The lessons learned and best practices from the global analog reservoir knowledge base can be used to identify opportunities for reserve growth of mature fields. With favorable reservoir conditions, it is feasible to move final recovery factor toward 70% through integrating good reservoir management practices with the appropriate IOR/EOR technology.
Depth to Surface Resistivity (DSR) has been shown to be effective at mapping CO2, water flood, and residual oil aerially and vertically. Provided there is sufficient resistivity contrast between injected and in-situ fluids and subject to the reservoir depth and overburden resistivity, the technique is applicable for monitoring IOR/EOR fields. This information can be used to evaluate cap rock integrity, fluid loss to faults, and migration paths. The following paper presents a study of a CO2 flood followed by water alternating gas (WAG) injection.
Wang, Haitao (Petroleum Exploration & Production Research Institute, Sinopec) | Lun, Zengmin (Petroleum Exploration & Production Research Institute, Sinopec) | Lv, Chengyuan (Petroleum Exploration & Production Research Institute, Sinopec) | Lang, Dongjiang (Petroleum Exploration & Production Research Institute, Sinopec) | Pan, Weiyi (Petroleum Exploration & Production Research Institute, Sinopec) | Luo, Ming (Petroleum Exploration & Production Research Institute, Sinopec) | Wang, Rui (Petroleum Exploration & Production Research Institute, Sinopec) | Chen, Shaohua (Petroleum Exploration & Production Research Institute, Sinopec)

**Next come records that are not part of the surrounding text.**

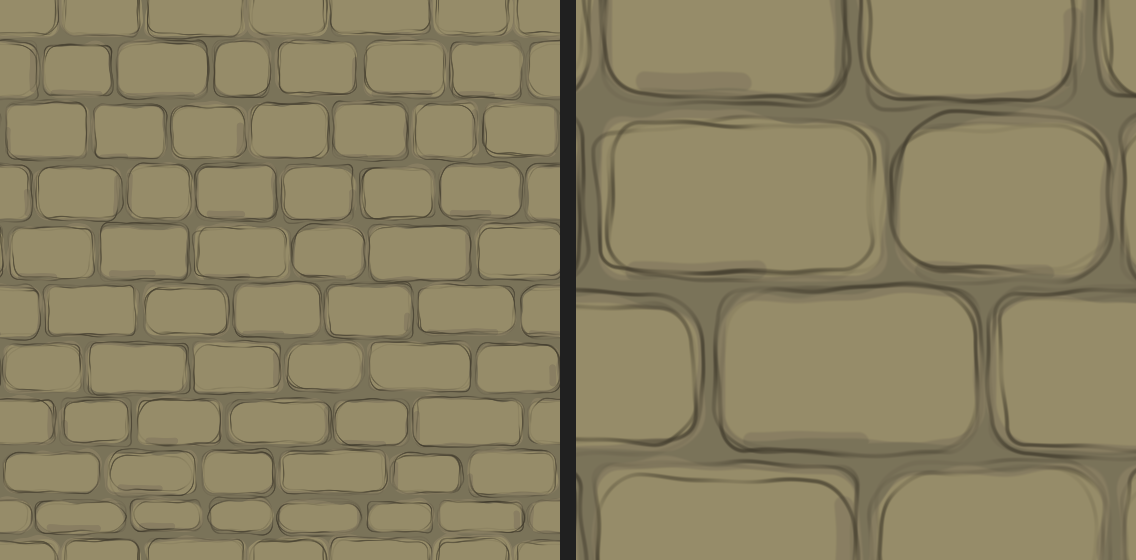
Left, the full canvas; right, a detail of the centre.
This texture is drawn by a three.js fragment shader. Its source:

```glsl
varying vec2 vUv;

const float TAU = 6.2832;

float hash(vec2 v) {
  return fract(sin(dot(v, vec2(127.1, 311.7))) * 43758.5);
}

// Layered sines with whole frequencies, so the drawing tiles.
vec2 wobble(vec2 p, float seed) {
  vec2 a = TAU * (4.0 * p.yx + vec2(3.0, 5.0) * p) + seed * vec2(1.0, 1.7);
  vec2 b = TAU * (11.0 * p.yx - vec2(9.0, 7.0) * p) + seed * vec2(2.3, 3.1);
  vec2 c = TAU * (23.0 * p.yx + vec2(17.0, 19.0) * p) + seed * vec2(4.1, 2.9);
  return sin(a) + 0.6 * sin(b) + 0.3 * sin(c);
}

float roundBox(vec2 p, vec2 halfSize, float radius) {
  vec2 q = abs(p) - halfSize + radius;
  return length(max(q, 0.0)) + min(max(q.x, q.y), 0.0) - radius;
}

// Ten courses, squeezed towards the bottom.
float courseEdge(float row) {
  float u = row / 10.0;
  return 0.043 + u - 0.05 * sin(0.5 * TAU * pow(fract(u), 0.7));
}

float stoneCount(float course) {
  return course < 0.5 || (course > 5.5 && course < 8.5) ? 7.0 : 6.0;
}

float coursePhase(float course) {
  return mod(course, 2.0) < 0.5 || course > 8.5 ? 0.53 : 0.03;
}

float jointX(float i, float course) {
  float n = stoneCount(course);
  float shift = hash(vec2(floor(mod(i + 0.5, n)), course + 3.0)) - 0.5;
  return (i + coursePhase(course) + 0.27 * shift) / n;
}

void main() {
  vec2 p = vUv;
  float baseRow = -1.0;
  for (int k = 0; k < 10; k++) baseRow += step(courseEdge(float(k)), p.y);

  float stone = 1.0;
  float brush = 0.0;
  float paper = 1.0;
  vec2 sway = wobble(p, 0.7);

  for (int r = -1; r <= 1; r++) {
    float row = baseRow + float(r);
    float course = floor(mod(row + 0.5, 10.0));
    float n = stoneCount(course);
    float column = floor(p.x * n - coursePhase(course));
    float low = courseEdge(row);
    float high = courseEdge(row + 1.0);

    for (int j = -1; j <= 1; j++) {
      float i = column + float(j);
      vec2 id = vec2(floor(mod(i + 0.5, n)), course);
      float left = jointX(i, course);
      float right = jointX(i + 1.0, course);
      vec2 halfSize = 0.5 * vec2(right - left, high - low);
      vec2 q = p - 0.5 * vec2(left + right, low + high);
      q.y += 0.005 * (hash(id + 5.0) - 0.5);

      // Stone body
      vec2 gap = course > 8.5 ? vec2(0.003, 0.006) : vec2(0.007, 0.009);
      gap += 0.003 * (hash(id + 9.0) - 0.5);
      float body = roundBox(q + 0.0015 * sway, halfSize - gap, mix(0.012, 0.03, hash(id + 2.0)));
      stone = min(stone, body);

      // Flat brush dab along one side
      float side = hash(id + 14.0) < 0.5 ? -1.0 : 1.0;
      bool upright = hash(id + 17.0) < 0.55;
      vec2 start = upright ? vec2(side, -0.8) : vec2(-0.8, -1.0);
      vec2 along = upright ? vec2(0.0, 1.0) : vec2(1.0, 0.0);
      vec2 inner = halfSize - mix(0.008, 0.016, hash(id + 21.0));
      vec2 a = start * inner;
      vec2 span = along * inner * mix(0.6, 1.6, hash(id + 24.0));
      vec2 fromA = q + 0.001 * sway - a;
      float t = clamp(dot(fromA, span) / dot(span, span), 0.0, 1.0);
      float dab = length(fromA - span * t) - 0.0058;
      float shown = step(0.25, hash(id + 27.0)) * step(course, 8.5);
      brush = max(brush, shown * (1.0 - smoothstep(-0.001, 0.001, dab)));

      // Loose pencil outlines
      for (int s = 0; s < 3; s++) {
        vec2 key = id + 31.0 + 7.0 * float(s);
        float seed = 20.0 * hash(key);
        vec2 inset = mix(vec2(0.002), vec2(0.011, 0.012), vec2(hash(key + 1.0), hash(key + 2.0)));
        float radius = mix(0.01, 0.034, hash(key + 3.0));
        float outline = abs(roundBox(q + 0.0017 * wobble(p, seed), halfSize - inset, radius));
        float pressure = smoothstep(-0.7, 1.7, wobble(p, seed + 2.0).x);
        float line = 1.0 - smoothstep(0.0003, 0.0021, outline);
        paper *= 1.0 - line * mix(0.1, 0.75, pressure);
      }
    }
  }

  // Stone, two washes of mortar, then pencil
  vec3 color = vec3(0.59, 0.55, 0.41);
  float wash = smoothstep(-0.001, 0.001, stone + 0.0012 * sway.x);
  float deepWash = smoothstep(-0.001, 0.001, stone - 0.003 + 0.0025 * sway.y);
  color = mix(color, vec3(0.53, 0.49, 0.38), max(wash, 0.9 * brush));
  color = mix(color, vec3(0.48, 0.45, 0.35), max(deepWash, wash * brush));
  color = mix(color, vec3(0.21, 0.19, 0.14), 0.85 * (1.0 - paper));
  gl_FragColor = vec4(color, 1.0);
}
```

Nuclear magnetic resonance (NMR) was used to investigate the exposure between CO2 and matrix with permeability of 0.218 mD at 40 °C and 12 MPa. Before NMR experiment, the core was saturated with oil. To investigate the effects of exposure time on EOR, the saturated core was exposed to CO2 and T2 test was continuously performed with NMR system until the obtained T2 spectrum was unchanged. After the first exposure, CO2 and matrix reached equilibrium state. The second exposure started when CO2 injection was under a constant pressure of 12 MPa and at a constant rate to keep fresh CO2 in system. The procedure of T2 test was unchanged. The third and fourth exposures were conducted in sequence. The results showed that (1) Oil in all pores can mobilize as exposure time increases. (2) The recovery is 46.6% for oil in pores with the diameter of pore larger than 1 µm, this result is higher than the recovery (12.8%) for oil in pores with the diameter of pore smaller than 1 µm. (3) Recovery can be divided into two stages according to the exposure time: a fast-growing stage and a slow-growing stage. (4) Initially, the oil exists in pores with maximum radius of 21 µm in the originally saturated core. After CO2 injection, oil flows to pores with radius greater than 21 µm, suggesting that oil in tight matrix "diffuses" to the surface of core with exposure between CO2 and matrix. (5) The final recoveries of 1st, 2nd, 3rd, 4th exposure experiments are 23.7%, 7.2%, 2.6% and 1.5%, respectively.